The Obama administration announced today that Sgt. Bowe Bergdahl, who has been held by the Taliban for several years, has been freed from his captors. Reading the stories of his newfound freedom it is impossible not to feel joy for Bergdahl and his family. NBC News reports that Bergdahl held up a sign once he was on board an American helicopter that read, “SF?” The operators quickly confirmed that they were in fact U.S. Special Forces: “Yes, we’ve been looking for you for a long time.”
“On behalf of the American people, I was honored to call his parents to express our joy that they can expect his safe return, mindful of their courage and sacrifice throughout this ordeal,” President Obama said in a statement. The president rightly noted: “Sergeant Bergdahl's recovery is a reminder of America's unwavering commitment to leave no man or woman in uniform behind on the battlefield.”
Unfortunately, America is not the only party in this war that is committed to leaving no man behind. So are the Taliban and other al Qaeda-linked groups. But the president did not say who America exchanged for Bergdahl: five of the most dangerous Taliban commanders in U.S. custody.
The Taliban has long demanded that the “Gitmo 5” be released in order for peace talks to begin in earnest. The Obama administration has desperately sought to engage the Taliban as American forces are drawn down in Afghanistan, but those talks have gone nowhere to this point.  At first, the administration set preconditions for the talks, including that the Taliban break its relationship with al Qaeda. When it became clear that this was a non-starter, the administration decided to make the Taliban’s desired break with al Qaeda a goal, and no longer a precondition, for its diplomacy. 

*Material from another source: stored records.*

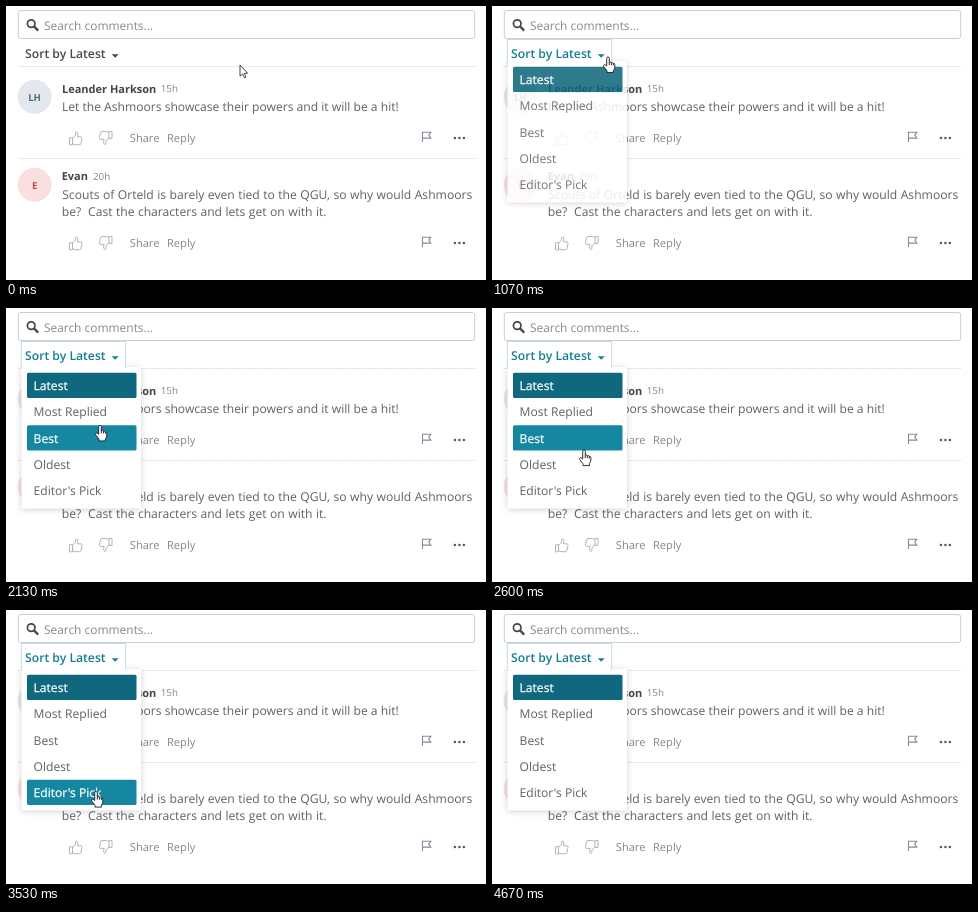
These frames come from a looping animation (480x274 px, 4990 ms). An HTML page:

```html
<!DOCTYPE html>
<html lang="en">
<head>
<meta charset="utf-8">
<title>Comment sorting</title>
<style>
  html, body { margin: 0; width: 100%; height: 100%; overflow: hidden; background: #fff; }
  svg { display: block; width: 100%; height: 100%; }
  text { font: 12.1px "Open Sans", "Noto Sans", sans-serif; fill: #5c6168; white-space: pre; text-rendering: geometricPrecision; }
  .name { font-size: 11px; font-weight: 700; fill: #41464d; }
  .age { font-size: 9.8px; fill: #83888e; }
  .link { font-size: 11.1px; fill: #83888e; }
  .initials { font-size: 9.6px; font-weight: 700; text-anchor: middle; }
  .hint { font-size: 11.95px; fill: #858990; }
  .sort { font-size: 12.2px; font-weight: 600; }
  .wide { font-size: 12.15px; word-spacing: .27px; }
  .lit { fill: #fff; stroke: #fff; stroke-width: .25; }
  .icon { fill: none; stroke: #a9adb3; stroke-width: .9; stroke-linejoin: round; }
  .flag { fill: none; stroke: #878a98; stroke-width: 1.1; }
  .rule { stroke: #dcdfe3; stroke-dasharray: 1.5 .8; }
  .panel { fill: #fff; filter: drop-shadow(0 1.5px 3px rgba(0, 0, 0, .18)); }
</style>
</head>
<body>
<svg viewBox="0 0 480 274" preserveAspectRatio="none">
  <defs>
    <path id="thumb" class="icon" d="M.5 6.5h3v7h-3zM3.5 7.2L6.6 3.6V1.2Q6.8.4 7.8.6Q9.2 1.2 8.9 3L8.3 5.5H12Q13.2 5.8 13 7L12 12Q11.7 13.4 10.5 13.4H6L3.5 12.3"/>
    <g id="actions">
      <use href="#thumb" x="63" y="-6.4"/>
      <use href="#thumb" transform="translate(106.5 7.2) rotate(180)"/>
      <text class="link" x="123.8" y="4">Share</text>
      <text class="link" x="161" y="4">Reply</text>
      <path class="flag" d="M416.5 4.2V-6M416.5 -5.5H424.8L422.8 -2.6L424.8 .4H416.5"/>
      <path d="M448.9 .4h.01M453.4 .4h.01M457.9 .4h.01" stroke="#555a60" stroke-width="2.5" stroke-linecap="round"/>
    </g>
  </defs>
  <rect width="480" height="274" fill="#fff"/>
  <rect x="12.3" y="4.5" width="456.4" height="28" rx="2.5" fill="#fff" stroke="#cbced2"/>
  <g fill="none" stroke="#43474c" stroke-width="1.7">
    <circle cx="25.2" cy="17.6" r="3.8"/>
    <path d="M28 20.4L32.2 24.6" stroke-width="2.2"/>
  </g>
  <text class="hint" x="37.9" y="24">Search comments...</text>
  <path class="rule" d="M12 60.5H469M12 152.5H469"/>

  <circle cx="28.6" cy="90.7" r="17" fill="#e4e7ee"/>
  <text class="initials" x="28.6" y="94.6" style="fill:#4d717c">LH</text>
  <text class="name" x="56" y="86.5">Leander Harkson</text>
  <text class="age" x="154.7" y="86.3">15h</text>
  <text x="56" y="105.3">Let the Ashmoors showcase their powers and it will be a hit!</text>
  <use href="#actions" y="131.7"/>

  <circle cx="28.6" cy="178.7" r="17" fill="#f9dfe0"/>
  <text class="initials" x="28.6" y="182.5" style="fill:#c94745">E</text>
  <text class="name" x="55.7" y="174.3">Evan</text>
  <text class="age" x="87" y="174">20h</text>
  <text class="wide" x="56.2" y="192.5">Scouts of Orteld is barely even tied to the QGU, so why would Ashmoors</text>
  <text class="wide" x="55.7" y="210">be?  Cast the characters and lets get on with it.</text>
  <use href="#actions" y="236.7"/>

  <g id="menu"><rect class="panel" x="15.5" y="59" width="119.5" height="141.5" rx="1"/></g>
  <path id="tab" d="M15.3 60V33.5H119.7V60" fill="#fff" stroke="#c2dce2"/>
  <g id="sort">
    <text class="sort" x="19" y="51.6" style="fill:inherit">Sort by Latest</text>
    <path d="M105.7 48.2h7l-3.5 3.5z"/>
  </g>
  <path id="arrow" d="M0 0V11.2L2.6 8.9L4.4 12.8L6 12.1L4.3 8.3H7.6z" fill="#fff" stroke="#333" stroke-width=".9"/>
  <path id="hand" d="M-1.3 9V1.2Q-1.2 0 0 0Q1.2 0 1.3 1.2V5.2Q2.6 4.6 3.4 5.7Q4.7 5.2 5.3 6.3Q6.8 6 6.8 7.6V10.6Q6.6 12.4 5.4 13.4V15.6H-1V13.8L-4.4 9.4Q-4.9 8.2-3.8 7.7Q-2.9 7.5-1.3 9zM1.3 5.2V8M3.4 5.7V8.2M5.3 6.3V8.5" fill="#fff" stroke="#222" stroke-width=".95" stroke-linejoin="round"/>
</svg>
<script>
const LOOP = 4990, STEP = 1000 / 15;
const OPEN = 13, DROP = 16;
const $ = id => document.getElementById(id);
const menu = $('menu'), tab = $('tab'), sort = $('sort'), arrow = $('arrow'), hand = $('hand');

// Pointer path: step, x, y
const path = [
  [0, 234, 59], [1, 225, 58], [4, 160, 54], [7, 116, 51], [19, 116, 51],
  [24, 100, 89.5], [27, 96, 100], [30, 96, 100], [33, 93, 126], [36, 93, 126],
  [39, 92, 142], [42, 92, 143], [43, 92, 144], [46, 92, 153], [48, 92, 153],
  [53, 90, 181.5], [56, 90, 183], [65, 90, 183], [68, 89, 232], [70, 88, 290]
];
// Hovered row from each step on
const hovers = [[0, -1], [24, 1], [32, 2], [43, 3], [50, 4], [68, -1]];

function add(parent, tag, attrs, text = '') {
  const el = document.createElementNS('http://www.w3.org/2000/svg', tag);
  for (const key in attrs) el.setAttribute(key, attrs[key]);
  el.textContent = text;
  return parent.appendChild(el);
}

const rows = ['Latest', 'Most Replied', 'Best', 'Oldest', "Editor's Pick"].map((label, i) => {
  const y = 64.7 + i * 26.25;
  return {
    bar: add(menu, 'rect', { x: 21, y, width: 109.5, height: 25.4, rx: 1.5 }),
    text: add(menu, 'text', { x: 27.6, y: y + 17.5 }, label)
  };
});

function pointer(k) {
  const i = path.findIndex(p => p[0] > k);
  if (i < 0) return path[path.length - 1].slice(1);
  const [k0, x0, y0] = path[i - 1], [k1, x1, y1] = path[i];
  const u = (k - k0) / (k1 - k0);
  return [x0 + (x1 - x0) * u, y0 + (y1 - y0) * u];
}

const show = (el, on) => el.setAttribute('visibility', on ? 'visible' : 'hidden');

function render(t) {
  const k = Math.floor((t + 4) / STEP);
  const [x, y] = pointer(k);
  const over = k >= 6;
  for (const el of [arrow, hand]) el.setAttribute('transform', `translate(${x} ${y})`);
  show(arrow, !over);
  show(hand, over);
  sort.setAttribute('fill', over ? '#137f93' : '#454a50');
  show(tab, k >= OPEN);
  show(menu, k >= DROP);
  menu.setAttribute('opacity', k === DROP ? .87 : 1);
  menu.setAttribute('transform', `translate(0 ${k === DROP ? -4 : 0})`);

  const hover = hovers.filter(h => h[0] <= k).pop()[1];
  rows.forEach(({ bar, text }, i) => {
    const lit = i === 0 || i === hover;
    bar.setAttribute('fill', i === 0 ? '#0f687d' : lit ? '#1587a1' : '#fff');
    text.classList.toggle('lit', lit);
  });
}

const start = performance.now();
function tick() {
  render((performance.now() - start) % LOOP);
  requestAnimationFrame(tick);
}
tick();
</script>
</body>
</html>
```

There is little hope that the peace talks will be more successful now. But the president seems to believe that Bergdahl’s exchange for the Gitmo 5 (who are reportedly being transferred to Qatar) may break the ice. “While we are mindful of the challenges, it is our hope Sergeant Bergdahl’s recovery could potentially open the door for broader discussions among Afghans about the future of their country by building confidence that it is possible for all sides to find common ground,” Obama said in his statement.
The Obama administration says that security measures have been put into place to make sure that the Gitmo 5 do not pose a threat to American national security. Let’s hope that is true; it certainly has not been the case with many ex-Gitmo detainees in the past. 
THE WEEKLY STANDARD has profiled these jihadists previously on multiple occasions, and what follows below is culled from these accounts.

There are good reasons why the Taliban has long wanted the five freed from Gitmo. All five are among the Taliban’s top commanders in U.S. custody and are still revered in jihadist circles. 
Two of the five have been wanted by the UN for war crimes. And because of their prowess, Joint Task Force-Guantanamo (JTF-GTMO) deemed all five of them “high” risks to the U.S. and its allies.  
The Obama administration wants to convince the Taliban to abandon its longstanding alliance with al Qaeda. But these men contributed to the formation of that relationship in the first place. All five had close ties to al Qaeda well before the 9/11 attacks. Therefore, it is difficult to see how their freedom would help the Obama administration achieve one of its principal goals for the hoped-for talks.   
Here are short bios for each of the five Taliban commanders. All quotes are drawn from declassified and leaked documents prepared at Guantanamo.